There are many things you must consider when planning your copay program, but one of the most important things is a step that is skipped by the majority of brand planners. To plan programs and project program cost you need to know what your patient’s OOP cost would be before the copay program. Many use an average out of pocket cost number for commercial patients along with an estimate of “percent covered patients” from the managed care team. This is a mistake resulting in a flawed analysis! If you use those two numbers as they are given to you, then you will severely underestimate your forecasted budget.
There are two big issues to consider here. First is the estimate of patients covered by commercial insurance. Many times, we have clients telling us that their coverage is “approximately 92%”. Your managed care team would love this to be the case, but with the high deductible health plans today, those numbers are just not close to being accurate anymore. With approx. 45% of all US households on HDHP’s, many patients must meet their out of pocket (OOP) deductible before they receive any benefits. That takes that 90%+ coverage number way down.
The second issue is related to the patient’s out of pocket cost. It is critical to move away from using an average patient OOP number and to translate your managed care contracts into a real breakdown of OOP costs for the patients who may try your brand.
What you should wind up with is a distribution like this:

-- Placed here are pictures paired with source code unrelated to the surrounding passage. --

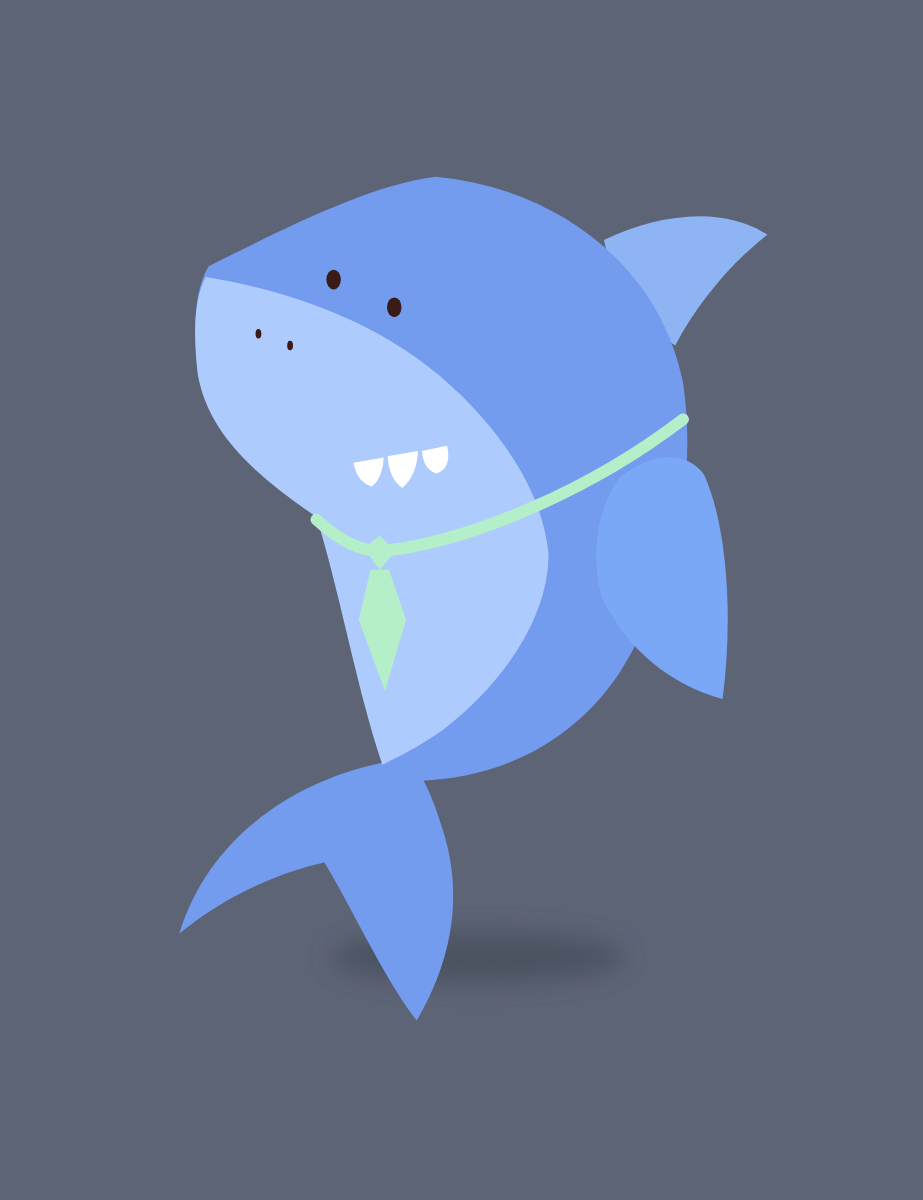
<!DOCTYPE html>
<html lang="en">
<head>
<meta charset="utf-8">
<title>Shark with a Tie</title>
<style>
  :root {
    --backdrop: #5d6476;
    --ground-shadow: #4c5262;
    --shark-body: #739bee;
    --shark-belly: #aecbfd;
    --dorsal-fin: #8fb4f4;
    --side-fin: #7aa8f6;
    --collar-mint: #b4efc9;
    --teeth: #ffffff;
    --eye-brown: #3b1b16;
  }
  html, body {
    margin: 0;
    padding: 0;
    width: 923px;
    height: 1200px;
    overflow: hidden;
    background: var(--backdrop);
  }
  .artboard {
    display: block;
    width: 923px;
    height: 1200px;
  }
</style>
</head>
<body>
<svg class="artboard" viewBox="0 0 700 910" xmlns="http://www.w3.org/2000/svg" role="img" aria-label="Cartoon shark wearing a mint collar and tie">
  <defs>
    <filter id="soft-blur" x="-100%" y="-300%" width="300%" height="700%">
      <feGaussianBlur stdDeviation="9"/>
    </filter>
  </defs>

  <rect class="backdrop" width="700" height="910" fill="var(--backdrop)"/>

  <ellipse class="ground-shadow" cx="362" cy="726" rx="112" ry="20" fill="var(--ground-shadow)" filter="url(#soft-blur)"/>

  <g class="shark">
    <path class="dorsal-fin" fill="var(--dorsal-fin)"
      d="M458 182 C500 162 548 156 582 178 C556 198 530 228 512 262 L470 232 Z"/>

    <path class="tail" fill="var(--shark-body)"
      d="M292 578 C230 590 160 630 136 708 C170 680 210 662 246 654
         C268 690 290 740 316 774 C342 730 352 680 336 630 C330 610 324 596 318 586 Z"/>

    <path class="body" fill="var(--shark-body)"
      d="M158 202 C210 176 280 140 330 134 C420 142 500 200 518 290
         C530 370 508 450 470 510 C430 570 370 590 320 592 L292 580
         C270 520 260 450 240 392 C200 360 160 330 150 280 C146 245 148 220 158 202 Z"/>

    <path class="belly" fill="var(--shark-belly)"
      d="M156 210 C230 222 300 250 350 300 C390 340 412 380 416 420
         C416 470 380 520 334 555 C315 568 300 575 290 580
         C270 520 258 450 240 392 C196 362 158 330 150 284 C146 250 148 225 156 210 Z"/>

    <path class="side-fin" fill="var(--side-fin)"
      d="M470 362 C492 344 520 340 534 360 C552 400 556 470 548 530
         C510 520 476 494 456 452 C448 420 452 388 470 362 Z"/>

    <g class="teeth" fill="var(--teeth)">
      <path class="tooth" d="M268 351 L291 347 Q290 363 282 369 Q271 366 268 351 Z"/>
      <path class="tooth" d="M294 346 L317 342 Q316 361 305 370 Q295 363 294 346 Z"/>
      <path class="tooth" d="M320 342 L339 338 Q343 355 331 359 Q321 356 320 342 Z"/>
    </g>

    <g class="face" fill="var(--eye-brown)">
      <ellipse class="eye" cx="253" cy="212" rx="5.5" ry="7.5"/>
      <ellipse class="eye" cx="299" cy="233" rx="5.5" ry="7.5"/>
      <ellipse class="nostril" cx="196" cy="253" rx="2.2" ry="3.6"/>
      <ellipse class="nostril" cx="220" cy="262" rx="2.2" ry="3.6"/>
    </g>

    <g class="collar-and-tie" fill="var(--collar-mint)">
      <path class="collar" fill="none" stroke="var(--collar-mint)" stroke-width="9" stroke-linecap="round"
        d="M240 394 C258 410 272 418 290 418 C360 410 450 370 518 318"/>
      <path class="tie-knot" d="M276 416 L288 406 L300 418 L288 432 Z"/>
      <path class="tie-blade" d="M281 432 L295 432 L308 470 L292 524 L272 470 Z"/>
    </g>
  </g>
</svg>
</body>
</html>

This shows the distribution of OOP costs for what we call your “pre-copay program patient universe” broken down into different “copay buckets” of OOP cost. You can see the distribution above as compared to the average pre-program copay. This measure looks at the average OOP for all of your possible patients in the market. Remember, the structure of your program will shape the distribution of patients which will impact your average OOP cost, which can turn out to be significantly higher or lower than the average OOP cost given to you by your managed care dept.
Only after you have a good understanding of what your OOP distribution looks like, can you begin to accurately forecast costs for your program going forward. If you use the average OOP overall for covered patients, you will most likely not address the percent of patients with copays much higher than that number. Or worse yet, you could structure your program and program cap in a way that leaves the door open to much higher payouts if you underestimate the real OOP costs.
It’s only when you can visualize the real situation your patients are facing that you can plan your program moving forward with any kind of accuracy. Hopefully, you can see how using an average patient OOP cost and an outdated percent coverage number will cause you all kinds of planning headaches!